RINGGOLD, Ga. — U.S. Rep. Tom Graves spent most of Monday railing against federal spending, but he tried to encourage private outlays.
Graves pledged at a town hall-type meeting in Fort Oglethorpe and a Catoosa County Republican Party meeting to continue fighting federal spending, but he also promoted businesses in Ringgold, which still is recovering from the April 27 tornado.
“Ringgold is open for business,” he said Monday.
Much of the discussion Monday was about the recent debate on the federal debt limit. Graves was an outspoken opponent of raising the limit and a supporter of a constitutional amendment to balance the federal budget.
“Compromise is what got us in this mess, and it will not get us out,” he said.
Monday evening Catoosa County Republicans thanked Graves for having the “courage” to vote against the debt deal. Graves said there was significant pressure on him and other opponents to go along with House Speaker John Boehner’s plan, mentioning committee assignments and redistricting.
Graves compared voting against the party leadership to a space shuttle re-entering the atmosphere. He said hours before the debt vote, 36 house members said they would vote “no” but things got too hot for 14 lawmakers who changed their minds.
“All that stuff is being hammered on you,” he said. “There were 22 of us that held together.”

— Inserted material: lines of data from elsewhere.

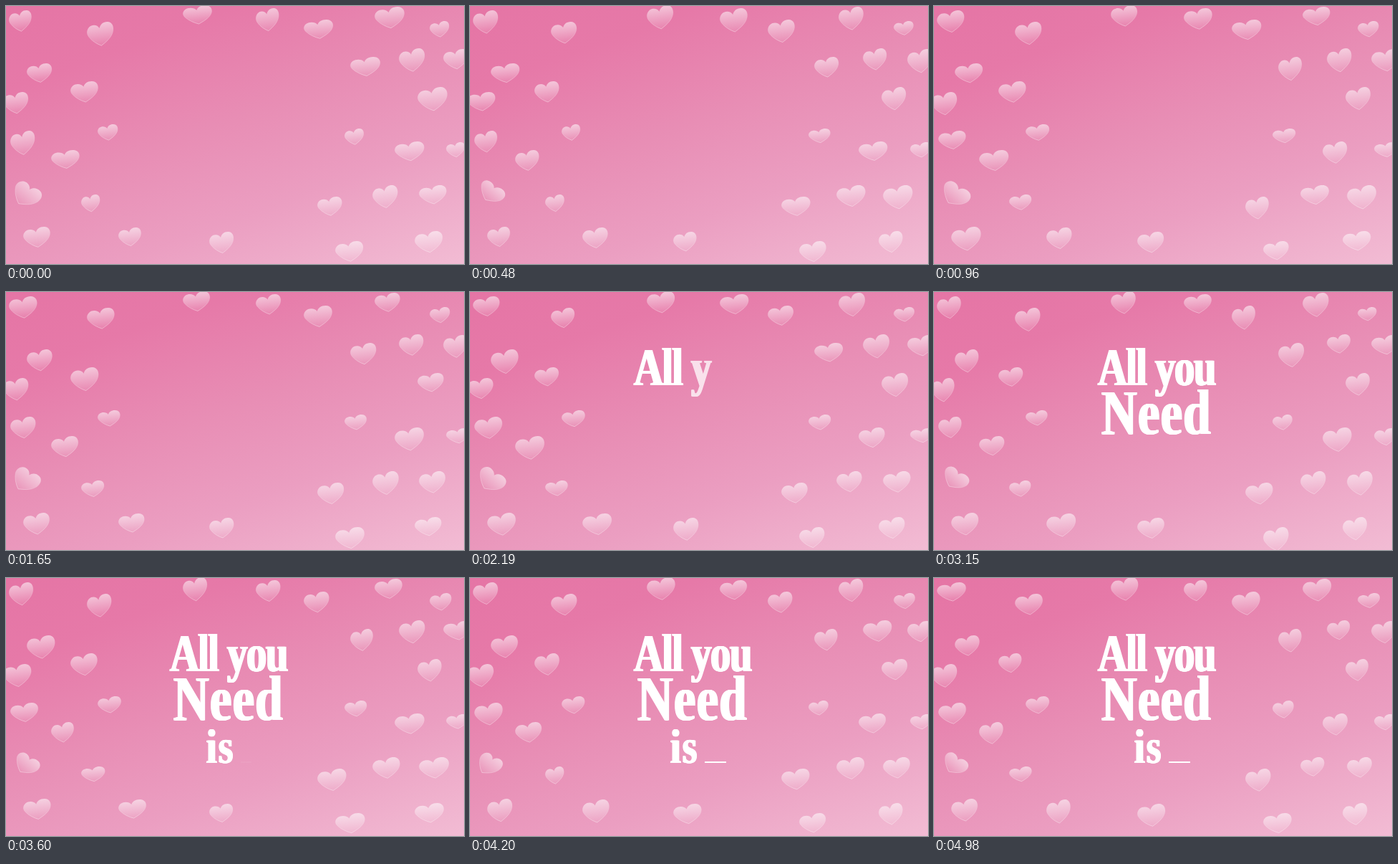
These frames come from a looping animation (640 px wide and 360 px high, 5010 ms). An HTML page:

```html
<!DOCTYPE html>
<html lang="en">
<head>
<meta charset="utf-8">
<title>Hearts</title>
<style>
  html, body { margin: 0; width: 100%; height: 100%; overflow: hidden; }
  body {
    position: relative;
    background: linear-gradient(160deg, #e575a5 0%, #e679a8 20%, #e88eb5 47%, #eb9ec1 70%, #f2bcd4 100%);
  }
  svg { position: absolute; left: 0; top: 0; width: 640px; height: 360px; }
  path {
    fill: url(#shine);
    stroke: url(#rim);
    stroke-width: .9;
    vector-effect: non-scaling-stroke;
  }
  /* Zero line height puts the baseline .3375em below the top. */
  .word {
    position: absolute;
    margin-top: -.3375em;
    font: 700 72px/0 "Liberation Serif", "Times New Roman", serif;
    white-space: nowrap;
    color: #fff;
    text-shadow: 1.5px 0 #fff, -1.5px 0 #fff, .8px 0 #fff, -.8px 0 #fff;
    transform: scaleX(.78);
    transform-origin: 0 0;
  }
  .dash { position: absolute; top: 256px; width: 15px; height: 2px; background: #fff; }
</style>
</head>
<body>
<svg viewBox="0 0 640 360">
  <defs>
    <linearGradient id="shine" x1=".4" y1="0" x2=".55" y2="1">
      <stop offset="0" stop-color="#fff" stop-opacity=".6"/>
      <stop offset="1" stop-color="#fff" stop-opacity=".07"/>
    </linearGradient>
    <linearGradient id="rim" x1=".4" y1="0" x2=".55" y2="1">
      <stop offset=".3" stop-color="#fff" stop-opacity="0"/>
      <stop offset="1" stop-color="#fff" stop-opacity=".45"/>
    </linearGradient>
  </defs>
  <g id="hearts"></g>
</svg>
<script>
const LOOP = 5010, STEP = 30, BEAT = 450, SWAY = 0.14, PACE = 100;
const HEART = 'M.47 .27C.4 .12 .2 .1 .09 .22C-.02 .35 -.02 .52 .08 .65C.2 .82 .4 .95 .55 1' +
  'C.68 .88 .9 .7 .97 .45C1.04 .22 .95 0 .77 0C.6 0 .5 .12 .47 .27Z';

// Top left corner of each heart, the point it stretches from.
const LARGE = [
  [4, 6], [113, 22], [247, -1], [349, 3], [416, 19], [515, 1], [481, 71], [549, 59],
  [611, 60], [575, 113], [29, 80], [90, 105], [-4, 120], [6, 174], [63, 201], [24, 308],
  [157, 309], [284, 315], [435, 266], [460, 328], [512, 250], [577, 250], [571, 314], [543, 189]
];
const SMALL = [[592, 21], [128, 165], [105, 263], [473, 171], [615, 190]];
const TILTED = [[10, 245]];

let seed = 71;
const random = () => (seed = seed * 16807 % 2147483647) / 2147483647;

// Smooth random drift around a mean.
function wiggle(mean) {
  const keys = Array.from({ length: LOOP / BEAT + 2 }, () => mean * (1 + SWAY * (2 * random() - 1)));
  return t => {
    const i = Math.floor(t / BEAT), f = t / BEAT - i;
    return keys[i] + (keys[i + 1] - keys[i]) * f * f * (3 - 2 * f);
  };
}

const hearts = [];
function addHearts(corners, w, h, turn = 0) {
  for (const [x, y] of corners) {
    const node = document.createElementNS('http://www.w3.org/2000/svg', 'path');
    node.setAttribute('d', HEART);
    document.getElementById('hearts').append(node);
    const place = `rotate(${turn} ${x + w / 2} ${y + h / 2}) translate(${x} ${y})`;
    hearts.push({ node, place, width: wiggle(w), height: wiggle(h) });
  }
}
addHearts(LARGE, 37, 29.5);
addHearts(SMALL, 30, 21.5);
addHearts(TILTED, 36, 31, 45);

const parts = [];
function add(tag, parent, style, className = '') {
  const node = document.createElement(tag);
  node.className = className;
  Object.assign(node.style, style);
  parent.append(node);
  return node;
}
function addWord(word, x, baseline, size, gap, start) {
  const box = add('div', document.body, {
    left: x + 'px', top: baseline + 'px', fontSize: size + 'px', letterSpacing: gap + 'px'
  }, 'word');
  [...word].forEach((char, i) => {
    const node = add('span', box, {});
    node.textContent = char;
    parts.push({ node, start: start + i * PACE });
  });
}
addWord('All', 229, 131, 73, -2.5, 1715);
addWord('you', 309, 131, 73, -2, 2115);
addWord('Need', 234, 199, 88, 1.6, 2345);
addWord('is', 280, 258, 67, 3, 3300);
for (const i of [0, 1]) {
  const node = add('div', document.body, { left: 328 + 15 * i + 'px' }, 'dash');
  parts.push({ node, start: 3595 + i * PACE });
}

function draw(t) {
  for (const { node, place, width, height } of hearts) {
    node.setAttribute('transform', `${place} scale(${width(t)} ${height(t)})`);
  }
  for (const { node, start } of parts) {
    node.style.opacity = Math.max(0, Math.min(1, (t - start) / PACE));
  }
}

const begin = performance.now();
function tick() {
  const elapsed = Math.max(0, performance.now() - begin) % LOOP;
  draw(Math.floor(elapsed / STEP) * STEP);
  requestAnimationFrame(tick);
}
tick();
</script>
</body>
</html>
```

The crowd applauded some of Graves’ statements on eliminating federal agencies, placing time limits on bureaucrats and repealing President Barack Obama’s federal health care overhaul.
But while most of the crowd was supportive, a few at the town hall questioned Graves.
Rising Fawn, Ga., resident Ginnie Sams challenged the congressman on his statements that shrinking the federal government and its expenditures would create private sector jobs. Sams said that many companies rely on federal contracts and losing those deals would lead companies like Lockhead to lay off employees.
“[Cutting] affects the spending, but it also affects the businesses,” Sams argued.
Graves replied that any money the government spends has to come from somewhere.
“Where they’re taking it from is the job creators in the private sector,” he said.
He drew applause when he reiterated his stance as a “free market capitalist.”
Sams said General Motors became extremely profitable after its bailout but left the microphone to a murmur of boos and nos.
Graves toured downtown Ringgold, stopping at Cochran’s Furniture and Price Pharmacy.
He spoke with Cindie Robinson, who runs Uniktings jewelry and gift shop on Nashville Street.
“How’s business?” Graves asked, standing next to a display of bees wax lotions.
“Honestly?” Robinson asked hesitantly. “Terrible. I still get calls — people wanting to know if downtown Ringgold is open.”
In a speech from the House floor last month that aired on C-SPAN, Graves encouraged lawmakers and others traveling Interstate 75 to visit the Catoosa County town to help the recovery.
Graves has a meeting scheduled today at 6 p.m. at the Dalton Depot and another at 6 p.m. on Aug. 16 at the Murray County Senior Center.
Contact Andy Johns at firstname.lastname@example.org or 423-757-6324.
Andy began working at the Times Free Press in July 2008 as a general assignment reporter before focusing on Northwest Georgia and Georgia politics in May of 2009. Before coming to the Times Free Press, Andy worked for the Anniston Star, the Rome News Tribune and the Campus Carrier at Berry College, where he graduated with a communications degree in 2006. He is pursuing a master’s degree in business administration at the University of Tennessee ...